Mid Ocean Club is a private club that was designed in 1922 by Canadian born architect Charles Blair Macdonald and redesigned in 1953 by the legendary golf course architect Robert Trent Jones. This is a true ocean course that was home to the 2007 and 2008 PGA Grand Slam of Golf event and it consistently ranks as one of the finest in the world. Big greens, possible 35 mph winds and six par 4’s over 400 yards will definitely test your skill and patience. The first three holes run parallel to the ocean but the 3rd hole is probably one of the most picturesque on the island, a downhill par 3 that runs perilously close to the rocky cliff ocean shoreline. The 5th hole with Mangrove Lake in play all the way down the left side is a very intimidating hole, to say the least. Throughout the course, you’ll find plenty of bunkers to contend with but the sand is very consistent but be forewarned that the Bermuda rough or “snatch grass”, as I like to call it, will grab your ball and settle in or bury it. Mid Ocean is a private course that allows guests on Monday, Wednesday and Friday only. Tee times can be booked 24 to 48 hours in advance exclusively through To A Tee, Bermuda Ltd. for $305USD including cart fees.

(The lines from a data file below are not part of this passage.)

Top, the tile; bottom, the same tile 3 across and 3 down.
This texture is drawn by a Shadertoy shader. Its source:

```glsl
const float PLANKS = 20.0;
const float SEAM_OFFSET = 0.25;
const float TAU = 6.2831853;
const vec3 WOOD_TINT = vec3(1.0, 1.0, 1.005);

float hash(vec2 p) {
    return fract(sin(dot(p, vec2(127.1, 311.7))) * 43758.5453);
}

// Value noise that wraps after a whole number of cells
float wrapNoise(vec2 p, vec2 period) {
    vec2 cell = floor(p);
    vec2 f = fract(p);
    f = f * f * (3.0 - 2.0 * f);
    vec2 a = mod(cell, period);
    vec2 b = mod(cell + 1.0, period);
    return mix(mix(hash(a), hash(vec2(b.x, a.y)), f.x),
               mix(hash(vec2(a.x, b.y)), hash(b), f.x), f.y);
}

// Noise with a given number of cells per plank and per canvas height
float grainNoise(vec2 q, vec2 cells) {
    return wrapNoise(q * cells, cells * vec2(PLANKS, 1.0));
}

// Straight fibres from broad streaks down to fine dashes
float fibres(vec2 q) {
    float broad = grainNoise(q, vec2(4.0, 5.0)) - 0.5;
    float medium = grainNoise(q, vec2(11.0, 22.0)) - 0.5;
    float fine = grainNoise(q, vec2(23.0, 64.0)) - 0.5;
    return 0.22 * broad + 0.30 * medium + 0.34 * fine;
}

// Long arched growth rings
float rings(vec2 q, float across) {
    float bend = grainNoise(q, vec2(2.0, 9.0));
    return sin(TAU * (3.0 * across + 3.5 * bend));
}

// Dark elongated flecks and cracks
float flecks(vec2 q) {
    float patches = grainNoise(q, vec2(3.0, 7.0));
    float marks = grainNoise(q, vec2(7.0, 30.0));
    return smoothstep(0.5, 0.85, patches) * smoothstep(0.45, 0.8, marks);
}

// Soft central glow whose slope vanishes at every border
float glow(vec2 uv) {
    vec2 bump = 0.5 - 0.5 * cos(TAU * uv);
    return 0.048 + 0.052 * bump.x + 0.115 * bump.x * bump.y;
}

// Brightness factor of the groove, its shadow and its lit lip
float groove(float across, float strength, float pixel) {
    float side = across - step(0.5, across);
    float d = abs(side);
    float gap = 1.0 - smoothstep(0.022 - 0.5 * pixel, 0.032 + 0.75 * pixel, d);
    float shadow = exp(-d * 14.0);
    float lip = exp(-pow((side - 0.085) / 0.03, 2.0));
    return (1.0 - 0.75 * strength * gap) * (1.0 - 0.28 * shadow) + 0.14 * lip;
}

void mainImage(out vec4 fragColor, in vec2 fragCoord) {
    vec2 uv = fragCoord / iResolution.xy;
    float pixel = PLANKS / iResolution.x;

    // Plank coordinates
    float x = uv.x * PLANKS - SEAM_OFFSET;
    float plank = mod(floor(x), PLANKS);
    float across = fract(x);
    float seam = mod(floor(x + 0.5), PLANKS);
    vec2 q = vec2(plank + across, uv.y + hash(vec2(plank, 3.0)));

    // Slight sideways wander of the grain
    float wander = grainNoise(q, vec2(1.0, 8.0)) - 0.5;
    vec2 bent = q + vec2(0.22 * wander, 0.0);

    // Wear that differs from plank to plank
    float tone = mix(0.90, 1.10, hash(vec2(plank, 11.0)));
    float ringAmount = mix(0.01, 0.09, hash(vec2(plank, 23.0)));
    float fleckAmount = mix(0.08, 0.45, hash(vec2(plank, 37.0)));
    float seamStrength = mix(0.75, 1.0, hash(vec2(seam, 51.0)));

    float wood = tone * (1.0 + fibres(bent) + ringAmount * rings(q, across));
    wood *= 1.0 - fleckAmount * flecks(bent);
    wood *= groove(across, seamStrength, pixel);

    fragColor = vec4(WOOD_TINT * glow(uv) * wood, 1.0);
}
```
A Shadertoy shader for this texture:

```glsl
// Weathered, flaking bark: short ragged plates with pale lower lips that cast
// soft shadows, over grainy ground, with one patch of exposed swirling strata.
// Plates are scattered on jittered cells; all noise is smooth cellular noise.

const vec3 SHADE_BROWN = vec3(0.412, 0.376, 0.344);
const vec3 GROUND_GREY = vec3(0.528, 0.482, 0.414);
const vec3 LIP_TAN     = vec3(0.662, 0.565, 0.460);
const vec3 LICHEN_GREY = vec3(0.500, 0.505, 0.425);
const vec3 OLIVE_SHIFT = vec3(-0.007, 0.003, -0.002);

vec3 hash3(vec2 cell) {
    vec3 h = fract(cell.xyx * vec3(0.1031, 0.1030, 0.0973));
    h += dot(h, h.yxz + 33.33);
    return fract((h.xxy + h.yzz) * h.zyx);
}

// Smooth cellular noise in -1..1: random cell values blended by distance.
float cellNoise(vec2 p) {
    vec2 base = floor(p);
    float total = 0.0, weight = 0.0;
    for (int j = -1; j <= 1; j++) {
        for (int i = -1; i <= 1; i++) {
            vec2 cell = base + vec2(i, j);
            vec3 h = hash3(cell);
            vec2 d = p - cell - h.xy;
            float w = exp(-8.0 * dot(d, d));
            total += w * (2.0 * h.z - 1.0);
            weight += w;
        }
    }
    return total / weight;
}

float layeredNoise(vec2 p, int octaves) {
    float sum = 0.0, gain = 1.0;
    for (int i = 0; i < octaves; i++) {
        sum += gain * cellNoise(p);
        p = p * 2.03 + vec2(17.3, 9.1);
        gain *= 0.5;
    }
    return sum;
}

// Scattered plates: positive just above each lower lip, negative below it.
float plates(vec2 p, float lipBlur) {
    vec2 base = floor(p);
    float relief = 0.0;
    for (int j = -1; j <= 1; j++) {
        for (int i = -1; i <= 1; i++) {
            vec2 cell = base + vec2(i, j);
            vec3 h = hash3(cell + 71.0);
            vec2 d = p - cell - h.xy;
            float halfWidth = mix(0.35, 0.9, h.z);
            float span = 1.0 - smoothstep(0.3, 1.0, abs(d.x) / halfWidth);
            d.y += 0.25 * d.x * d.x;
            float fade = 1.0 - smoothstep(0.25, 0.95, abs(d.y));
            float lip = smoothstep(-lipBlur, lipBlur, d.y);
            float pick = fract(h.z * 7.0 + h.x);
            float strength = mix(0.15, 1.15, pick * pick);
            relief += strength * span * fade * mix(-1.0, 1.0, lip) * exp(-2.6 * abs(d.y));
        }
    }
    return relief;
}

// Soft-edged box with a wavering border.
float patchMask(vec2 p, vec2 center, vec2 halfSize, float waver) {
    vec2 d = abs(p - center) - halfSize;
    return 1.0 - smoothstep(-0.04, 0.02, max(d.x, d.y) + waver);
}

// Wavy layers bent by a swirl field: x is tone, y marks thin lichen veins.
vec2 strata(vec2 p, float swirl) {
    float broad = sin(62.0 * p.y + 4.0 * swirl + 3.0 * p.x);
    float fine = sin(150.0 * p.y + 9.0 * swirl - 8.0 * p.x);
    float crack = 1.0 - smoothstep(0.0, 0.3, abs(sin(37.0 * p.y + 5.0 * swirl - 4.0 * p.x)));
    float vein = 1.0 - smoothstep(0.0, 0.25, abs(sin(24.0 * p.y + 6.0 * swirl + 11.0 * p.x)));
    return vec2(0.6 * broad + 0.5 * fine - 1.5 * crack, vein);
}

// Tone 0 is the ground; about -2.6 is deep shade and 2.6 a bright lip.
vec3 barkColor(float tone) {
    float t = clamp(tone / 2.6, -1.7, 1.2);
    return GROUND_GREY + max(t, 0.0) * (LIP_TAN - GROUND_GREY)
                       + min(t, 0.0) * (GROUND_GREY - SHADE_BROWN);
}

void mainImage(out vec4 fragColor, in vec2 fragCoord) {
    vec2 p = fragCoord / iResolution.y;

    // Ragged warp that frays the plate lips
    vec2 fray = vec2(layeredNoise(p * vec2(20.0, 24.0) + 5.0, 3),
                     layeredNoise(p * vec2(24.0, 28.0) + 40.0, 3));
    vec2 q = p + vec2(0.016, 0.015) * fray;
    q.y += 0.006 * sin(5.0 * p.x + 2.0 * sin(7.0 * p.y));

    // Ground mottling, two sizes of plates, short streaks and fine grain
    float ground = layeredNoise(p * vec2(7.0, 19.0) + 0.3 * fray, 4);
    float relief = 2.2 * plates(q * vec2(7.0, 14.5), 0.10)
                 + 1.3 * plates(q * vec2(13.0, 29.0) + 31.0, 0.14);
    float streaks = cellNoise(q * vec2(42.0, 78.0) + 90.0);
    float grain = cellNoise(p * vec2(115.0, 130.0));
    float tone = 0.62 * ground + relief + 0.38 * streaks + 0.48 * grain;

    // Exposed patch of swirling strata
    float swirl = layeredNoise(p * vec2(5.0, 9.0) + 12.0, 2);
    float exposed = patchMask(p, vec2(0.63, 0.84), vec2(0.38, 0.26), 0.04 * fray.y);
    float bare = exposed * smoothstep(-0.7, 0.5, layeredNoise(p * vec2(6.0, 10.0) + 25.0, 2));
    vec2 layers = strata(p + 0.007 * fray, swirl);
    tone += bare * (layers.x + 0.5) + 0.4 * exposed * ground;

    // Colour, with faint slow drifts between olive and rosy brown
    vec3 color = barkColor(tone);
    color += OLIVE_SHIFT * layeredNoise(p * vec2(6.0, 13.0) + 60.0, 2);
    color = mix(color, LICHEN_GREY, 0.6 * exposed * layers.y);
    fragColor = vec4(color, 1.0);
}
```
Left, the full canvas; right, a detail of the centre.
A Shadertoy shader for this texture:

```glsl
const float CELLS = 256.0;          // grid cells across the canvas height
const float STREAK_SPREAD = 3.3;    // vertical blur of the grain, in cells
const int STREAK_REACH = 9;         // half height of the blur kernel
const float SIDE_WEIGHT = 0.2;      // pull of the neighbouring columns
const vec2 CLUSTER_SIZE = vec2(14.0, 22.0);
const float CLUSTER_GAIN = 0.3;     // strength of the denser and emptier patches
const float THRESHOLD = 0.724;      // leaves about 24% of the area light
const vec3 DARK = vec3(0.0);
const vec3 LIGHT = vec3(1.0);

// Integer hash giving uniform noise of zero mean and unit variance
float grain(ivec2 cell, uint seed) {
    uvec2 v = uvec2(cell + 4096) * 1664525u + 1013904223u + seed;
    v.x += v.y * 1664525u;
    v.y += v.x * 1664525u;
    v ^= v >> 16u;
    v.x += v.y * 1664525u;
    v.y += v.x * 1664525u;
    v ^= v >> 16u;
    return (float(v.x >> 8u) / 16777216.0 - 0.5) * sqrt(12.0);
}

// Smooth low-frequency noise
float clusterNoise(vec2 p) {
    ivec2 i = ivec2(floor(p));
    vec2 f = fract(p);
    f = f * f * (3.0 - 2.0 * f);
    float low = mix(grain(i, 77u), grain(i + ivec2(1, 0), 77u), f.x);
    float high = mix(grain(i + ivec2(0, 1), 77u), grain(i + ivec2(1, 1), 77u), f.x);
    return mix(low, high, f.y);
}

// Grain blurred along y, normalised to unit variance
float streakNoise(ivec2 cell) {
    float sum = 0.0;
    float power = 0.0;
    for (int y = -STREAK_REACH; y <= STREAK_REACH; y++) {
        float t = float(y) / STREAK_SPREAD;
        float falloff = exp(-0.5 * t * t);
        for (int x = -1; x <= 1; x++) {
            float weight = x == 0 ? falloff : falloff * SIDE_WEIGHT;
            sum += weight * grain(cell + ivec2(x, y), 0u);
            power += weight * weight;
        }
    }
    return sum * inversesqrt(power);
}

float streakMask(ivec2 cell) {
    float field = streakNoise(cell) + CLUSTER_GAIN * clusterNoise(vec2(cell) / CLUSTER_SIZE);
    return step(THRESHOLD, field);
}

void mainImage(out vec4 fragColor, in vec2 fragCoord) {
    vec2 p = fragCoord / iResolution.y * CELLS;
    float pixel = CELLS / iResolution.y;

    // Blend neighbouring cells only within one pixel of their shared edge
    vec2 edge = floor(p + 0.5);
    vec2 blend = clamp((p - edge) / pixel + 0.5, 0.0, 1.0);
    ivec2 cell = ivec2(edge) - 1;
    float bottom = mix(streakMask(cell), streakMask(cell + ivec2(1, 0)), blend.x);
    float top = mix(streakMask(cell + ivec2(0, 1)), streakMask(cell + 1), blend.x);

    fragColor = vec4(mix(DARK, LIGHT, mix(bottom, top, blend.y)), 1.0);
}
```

Fairmount Southampton Golf Club is adjacent to the Southampton Princess Hotel and a great way to start your vacation or hone your short game. A scenic 18-hole 2,684 yard par-3 executive golf course with lots of elevation changes, heavily bunkered greens, numerous water hazards and great views of the aquamarine-coloured ocean. Green fees are $86 USD for adults and juniors are $56 including a shared cart.
For a population of just around 65,000, Bermuda has so much to offer. Their hospitality is unmatched and besides the great golf, there are nine named sandy beaches and countless others, outstanding fishing, diving and yachting, a multitude of relaxing spas, plenty of boutique shopping and first-class restaurants to tempt you.
Bermuda is warmed by the Gulf Stream so the average temperature fluctuates between 68 to 85 degrees throughout the year, so it’s never too hot or too cold to play here. There is no rainy season and any showers that do pop up will quickly dissipate to allow blue skies to prevail so weather will not interfere with any of your outdoor activities.
I think 2011 Open Champion winner Darren Clarke summed it up best after competing in the 2011 Grand Slam Championship. “I was scheduled to play Valderrama next week, but I’m not playing now because I’ve decided that Bermuda is such a beautiful place that I’m going to stay on for a few extra days.”
For more information on other vacation packages in Bermuda you can visit their Department of Tourism website at www.GoToBermuda.com.